What is needed is an exact copy of every record.

Source texts of formatted documents
____

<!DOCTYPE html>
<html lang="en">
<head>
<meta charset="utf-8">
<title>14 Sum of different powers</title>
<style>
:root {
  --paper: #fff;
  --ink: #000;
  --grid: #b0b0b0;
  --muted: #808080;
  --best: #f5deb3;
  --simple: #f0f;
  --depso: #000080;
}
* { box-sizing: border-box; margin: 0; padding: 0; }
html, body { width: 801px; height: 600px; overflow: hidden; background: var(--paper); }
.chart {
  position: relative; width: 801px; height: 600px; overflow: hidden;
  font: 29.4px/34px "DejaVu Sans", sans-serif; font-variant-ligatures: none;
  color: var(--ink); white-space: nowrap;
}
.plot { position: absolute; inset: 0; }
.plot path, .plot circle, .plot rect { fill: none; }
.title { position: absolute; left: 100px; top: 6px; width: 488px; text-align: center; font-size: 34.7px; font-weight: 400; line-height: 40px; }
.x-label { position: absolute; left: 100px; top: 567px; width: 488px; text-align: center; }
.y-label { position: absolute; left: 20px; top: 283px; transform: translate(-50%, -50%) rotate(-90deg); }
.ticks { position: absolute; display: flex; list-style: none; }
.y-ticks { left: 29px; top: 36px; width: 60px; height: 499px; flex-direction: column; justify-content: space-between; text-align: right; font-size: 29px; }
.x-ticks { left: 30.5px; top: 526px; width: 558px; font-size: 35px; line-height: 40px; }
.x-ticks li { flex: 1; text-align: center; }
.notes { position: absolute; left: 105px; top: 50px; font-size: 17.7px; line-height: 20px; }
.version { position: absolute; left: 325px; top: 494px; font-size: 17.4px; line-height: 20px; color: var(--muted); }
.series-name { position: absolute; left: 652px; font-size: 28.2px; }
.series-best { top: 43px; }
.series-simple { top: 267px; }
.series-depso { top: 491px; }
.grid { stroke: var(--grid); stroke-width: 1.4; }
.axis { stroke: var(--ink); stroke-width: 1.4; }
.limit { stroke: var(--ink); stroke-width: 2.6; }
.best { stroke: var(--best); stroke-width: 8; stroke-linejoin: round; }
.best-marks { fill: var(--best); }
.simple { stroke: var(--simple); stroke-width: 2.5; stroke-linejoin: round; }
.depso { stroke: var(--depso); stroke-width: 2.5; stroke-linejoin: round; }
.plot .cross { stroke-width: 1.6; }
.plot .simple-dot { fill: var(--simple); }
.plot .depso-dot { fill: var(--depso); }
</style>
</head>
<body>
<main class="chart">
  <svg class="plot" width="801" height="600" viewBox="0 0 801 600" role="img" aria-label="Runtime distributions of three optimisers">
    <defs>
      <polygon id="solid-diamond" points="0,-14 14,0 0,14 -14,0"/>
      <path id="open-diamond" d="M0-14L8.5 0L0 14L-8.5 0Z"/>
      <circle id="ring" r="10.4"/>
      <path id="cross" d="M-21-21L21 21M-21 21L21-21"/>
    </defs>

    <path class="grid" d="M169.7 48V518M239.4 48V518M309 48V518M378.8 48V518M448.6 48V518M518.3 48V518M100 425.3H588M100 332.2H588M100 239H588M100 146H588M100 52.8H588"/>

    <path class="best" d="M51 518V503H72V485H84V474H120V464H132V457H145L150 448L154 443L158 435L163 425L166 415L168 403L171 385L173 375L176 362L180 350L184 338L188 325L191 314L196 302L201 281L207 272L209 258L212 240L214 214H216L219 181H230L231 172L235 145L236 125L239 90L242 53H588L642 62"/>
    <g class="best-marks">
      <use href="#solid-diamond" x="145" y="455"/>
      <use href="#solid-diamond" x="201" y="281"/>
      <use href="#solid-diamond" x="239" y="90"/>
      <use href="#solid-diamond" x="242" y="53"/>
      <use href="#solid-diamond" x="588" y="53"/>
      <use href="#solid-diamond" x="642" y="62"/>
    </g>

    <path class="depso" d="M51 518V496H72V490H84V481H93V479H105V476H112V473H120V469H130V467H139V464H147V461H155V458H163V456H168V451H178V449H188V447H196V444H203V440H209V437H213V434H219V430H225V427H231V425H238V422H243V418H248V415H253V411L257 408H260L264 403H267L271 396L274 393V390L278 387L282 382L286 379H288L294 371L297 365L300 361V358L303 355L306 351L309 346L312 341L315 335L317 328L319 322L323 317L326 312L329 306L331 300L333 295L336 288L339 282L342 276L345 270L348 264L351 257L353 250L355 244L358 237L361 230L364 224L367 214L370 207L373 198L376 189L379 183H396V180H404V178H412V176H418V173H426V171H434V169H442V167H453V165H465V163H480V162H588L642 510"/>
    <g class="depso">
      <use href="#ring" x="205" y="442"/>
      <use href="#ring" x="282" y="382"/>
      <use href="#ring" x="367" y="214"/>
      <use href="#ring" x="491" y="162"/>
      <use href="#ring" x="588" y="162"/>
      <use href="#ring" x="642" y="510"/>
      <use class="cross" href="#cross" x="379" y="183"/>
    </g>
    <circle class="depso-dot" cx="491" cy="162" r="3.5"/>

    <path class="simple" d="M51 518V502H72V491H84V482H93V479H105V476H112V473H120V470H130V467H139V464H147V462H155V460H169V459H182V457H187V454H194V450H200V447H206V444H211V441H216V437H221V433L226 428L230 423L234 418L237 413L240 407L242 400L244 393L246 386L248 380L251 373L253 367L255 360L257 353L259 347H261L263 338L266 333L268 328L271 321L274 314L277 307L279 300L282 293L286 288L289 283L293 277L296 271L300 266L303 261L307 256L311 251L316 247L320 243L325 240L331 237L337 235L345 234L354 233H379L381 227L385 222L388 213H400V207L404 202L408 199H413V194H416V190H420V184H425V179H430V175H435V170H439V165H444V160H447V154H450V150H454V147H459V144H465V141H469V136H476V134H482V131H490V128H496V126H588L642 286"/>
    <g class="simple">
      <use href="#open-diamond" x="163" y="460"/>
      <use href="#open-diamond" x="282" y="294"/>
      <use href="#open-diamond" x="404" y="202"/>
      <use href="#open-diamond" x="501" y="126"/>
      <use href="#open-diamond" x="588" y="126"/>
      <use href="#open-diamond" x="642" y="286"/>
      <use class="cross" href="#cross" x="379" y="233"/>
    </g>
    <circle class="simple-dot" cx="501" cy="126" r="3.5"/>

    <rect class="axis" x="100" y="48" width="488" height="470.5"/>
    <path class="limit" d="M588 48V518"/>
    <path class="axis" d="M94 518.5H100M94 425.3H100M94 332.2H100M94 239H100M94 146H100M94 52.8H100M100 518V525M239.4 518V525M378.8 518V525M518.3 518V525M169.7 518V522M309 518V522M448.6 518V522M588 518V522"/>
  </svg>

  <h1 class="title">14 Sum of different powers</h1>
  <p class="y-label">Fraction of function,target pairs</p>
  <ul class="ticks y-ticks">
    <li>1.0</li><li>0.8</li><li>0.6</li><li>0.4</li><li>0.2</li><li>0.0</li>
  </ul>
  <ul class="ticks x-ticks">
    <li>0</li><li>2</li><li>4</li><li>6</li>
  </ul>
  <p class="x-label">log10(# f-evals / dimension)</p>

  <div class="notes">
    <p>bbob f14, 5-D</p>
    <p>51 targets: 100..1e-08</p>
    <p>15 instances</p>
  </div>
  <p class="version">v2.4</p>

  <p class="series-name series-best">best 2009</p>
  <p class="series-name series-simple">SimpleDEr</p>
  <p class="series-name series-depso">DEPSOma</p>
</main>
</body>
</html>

____

§ Output of the exercise
<!DOCTYPE html>
<html lang="en">
<head>
<meta charset="utf-8">
<title>14 Sum of different powers</title>
<style>
:root {
  --paper: #fff;
  --ink: #000;
  --grid: #b0b0b0;
  --muted: #808080;
  --best: #f5deb3;
  --simple: #f0f;
  --depso: #000080;
}
* { box-sizing: border-box; margin: 0; padding: 0; }
html, body { width: 801px; height: 600px; overflow: hidden; background: var(--paper); }
.chart {
  position: relative; width: 801px; height: 600px; overflow: hidden;
  font: 29.4px/34px "DejaVu Sans", sans-serif; font-variant-ligatures: none;
  color: var(--ink); white-space: nowrap;
}
.plot { position: absolute; inset: 0; }
.plot path, .plot circle, .plot rect { fill: none; }
.title { position: absolute; left: 100px; top: 6px; width: 488px; text-align: center; font-size: 34.7px; font-weight: 400; line-height: 40px; }
.x-label { position: absolute; left: 100px; top: 567px; width: 488px; text-align: center; }
.y-label { position: absolute; left: 20px; top: 283px; transform: translate(-50%, -50%) rotate(-90deg); }
.ticks { position: absolute; display: flex; list-style: none; }
.y-ticks { left: 29px; top: 36px; width: 60px; height: 499px; flex-direction: column; justify-content: space-between; text-align: right; font-size: 29px; }
.x-ticks { left: 30.5px; top: 526px; width: 558px; font-size: 35px; line-height: 40px; }
.x-ticks li { flex: 1; text-align: center; }
.notes { position: absolute; left: 105px; top: 50px; font-size: 17.7px; line-height: 20px; }
.version { position: absolute; left: 325px; top: 494px; font-size: 17.4px; line-height: 20px; color: var(--muted); }
.series-name { position: absolute; left: 652px; font-size: 28.2px; }
.series-best { top: 43px; }
.series-simple { top: 267px; }
.series-depso { top: 491px; }
.grid { stroke: var(--grid); stroke-width: 1.4; }
.axis { stroke: var(--ink); stroke-width: 1.4; }
.limit { stroke: var(--ink); stroke-width: 2.6; }
.best { stroke: var(--best); stroke-width: 8; stroke-linejoin: round; }
.best-marks { fill: var(--best); }
.simple { stroke: var(--simple); stroke-width: 2.5; stroke-linejoin: round; }
.depso { stroke: var(--depso); stroke-width: 2.5; stroke-linejoin: round; }
.plot .cross { stroke-width: 1.6; }
.plot .simple-dot { fill: var(--simple); }
.plot .depso-dot { fill: var(--depso); }
</style>
</head>
<body>
<main class="chart">
  <svg class="plot" width="801" height="600" viewBox="0 0 801 600" role="img" aria-label="Runtime distributions of three optimisers">
    <defs>
      <polygon id="solid-diamond" points="0,-14 14,0 0,14 -14,0"/>
      <path id="open-diamond" d="M0-14L8.5 0L0 14L-8.5 0Z"/>
      <circle id="ring" r="10.4"/>
      <path id="cross" d="M-21-21L21 21M-21 21L21-21"/>
    </defs>

    <path class="grid" d="M169.7 48V518M239.4 48V518M309 48V518M378.8 48V518M448.6 48V518M518.3 48V518M100 425.3H588M100 332.2H588M100 239H588M100 146H588M100 52.8H588"/>

    <path class="best" d="M51 518V503H72V485H84V474H120V464H132V457H145L150 448L154 443L158 435L163 425L166 415L168 403L171 385L173 375L176 362L180 350L184 338L188 325L191 314L196 302L201 281L207 272L209 258L212 240L214 214H216L219 181H230L231 172L235 145L236 125L239 90L242 53H588L642 62"/>
    <g class="best-marks">
      <use href="#solid-diamond" x="145" y="455"/>
      <use href="#solid-diamond" x="201" y="281"/>
      <use href="#solid-diamond" x="239" y="90"/>
      <use href="#solid-diamond" x="242" y="53"/>
      <use href="#solid-diamond" x="588" y="53"/>
      <use href="#solid-diamond" x="642" y="62"/>
    </g>

    <path class="depso" d="M51 518V496H72V490H84V481H93V479H105V476H112V473H120V469H130V467H139V464H147V461H155V458H163V456H168V451H178V449H188V447H196V444H203V440H209V437H213V434H219V430H225V427H231V425H238V422H243V418H248V415H253V411L257 408H260L264 403H267L271 396L274 393V390L278 387L282 382L286 379H288L294 371L297 365L300 361V358L303 355L306 351L309 346L312 341L315 335L317 328L319 322L323 317L326 312L329 306L331 300L333 295L336 288L339 282L342 276L345 270L348 264L351 257L353 250L355 244L358 237L361 230L364 224L367 214L370 207L373 198L376 189L379 183H396V180H404V178H412V176H418V173H426V171H434V169H442V167H453V165H465V163H480V162H588L642 510"/>
    <g class="depso">
      <use href="#ring" x="205" y="442"/>
      <use href="#ring" x="282" y="382"/>
      <use href="#ring" x="367" y="214"/>
      <use href="#ring" x="491" y="162"/>
      <use href="#ring" x="588" y="162"/>
      <use href="#ring" x="642" y="510"/>
      <use class="cross" href="#cross" x="379" y="183"/>
    </g>
    <circle class="depso-dot" cx="491" cy="162" r="3.5"/>

    <path class="simple" d="M51 518V502H72V491H84V482H93V479H105V476H112V473H120V470H130V467H139V464H147V462H155V460H169V459H182V457H187V454H194V450H200V447H206V444H211V441H216V437H221V433L226 428L230 423L234 418L237 413L240 407L242 400L244 393L246 386L248 380L251 373L253 367L255 360L257 353L259 347H261L263 338L266 333L268 328L271 321L274 314L277 307L279 300L282 293L286 288L289 283L293 277L296 271L300 266L303 261L307 256L311 251L316 247L320 243L325 240L331 237L337 235L345 234L354 233H379L381 227L385 222L388 213H400V207L404 202L408 199H413V194H416V190H420V184H425V179H430V175H435V170H439V165H444V160H447V154H450V150H454V147H459V144H465V141H469V136H476V134H482V131H490V128H496V126H588L642 286"/>
    <g class="simple">
      <use href="#open-diamond" x="163" y="460"/>
      <use href="#open-diamond" x="282" y="294"/>
      <use href="#open-diamond" x="404" y="202"/>
      <use href="#open-diamond" x="501" y="126"/>
      <use href="#open-diamond" x="588" y="126"/>
      <use href="#open-diamond" x="642" y="286"/>
      <use class="cross" href="#cross" x="379" y="233"/>
    </g>
    <circle class="simple-dot" cx="501" cy="126" r="3.5"/>

    <rect class="axis" x="100" y="48" width="488" height="470.5"/>
    <path class="limit" d="M588 48V518"/>
    <path class="axis" d="M94 518.5H100M94 425.3H100M94 332.2H100M94 239H100M94 146H100M94 52.8H100M100 518V525M239.4 518V525M378.8 518V525M518.3 518V525M169.7 518V522M309 518V522M448.6 518V522M588 518V522"/>
  </svg>

  <h1 class="title">14 Sum of different powers</h1>
  <p class="y-label">Fraction of function,target pairs</p>
  <ul class="ticks y-ticks">
    <li>1.0</li><li>0.8</li><li>0.6</li><li>0.4</li><li>0.2</li><li>0.0</li>
  </ul>
  <ul class="ticks x-ticks">
    <li>0</li><li>2</li><li>4</li><li>6</li>
  </ul>
  <p class="x-label">log10(# f-evals / dimension)</p>

  <div class="notes">
    <p>bbob f14, 5-D</p>
    <p>51 targets: 100..1e-08</p>
    <p>15 instances</p>
  </div>
  <p class="version">v2.4</p>

  <p class="series-name series-best">best 2009</p>
  <p class="series-name series-simple">SimpleDEr</p>
  <p class="series-name series-depso">DEPSOma</p>
</main>
</body>
</html>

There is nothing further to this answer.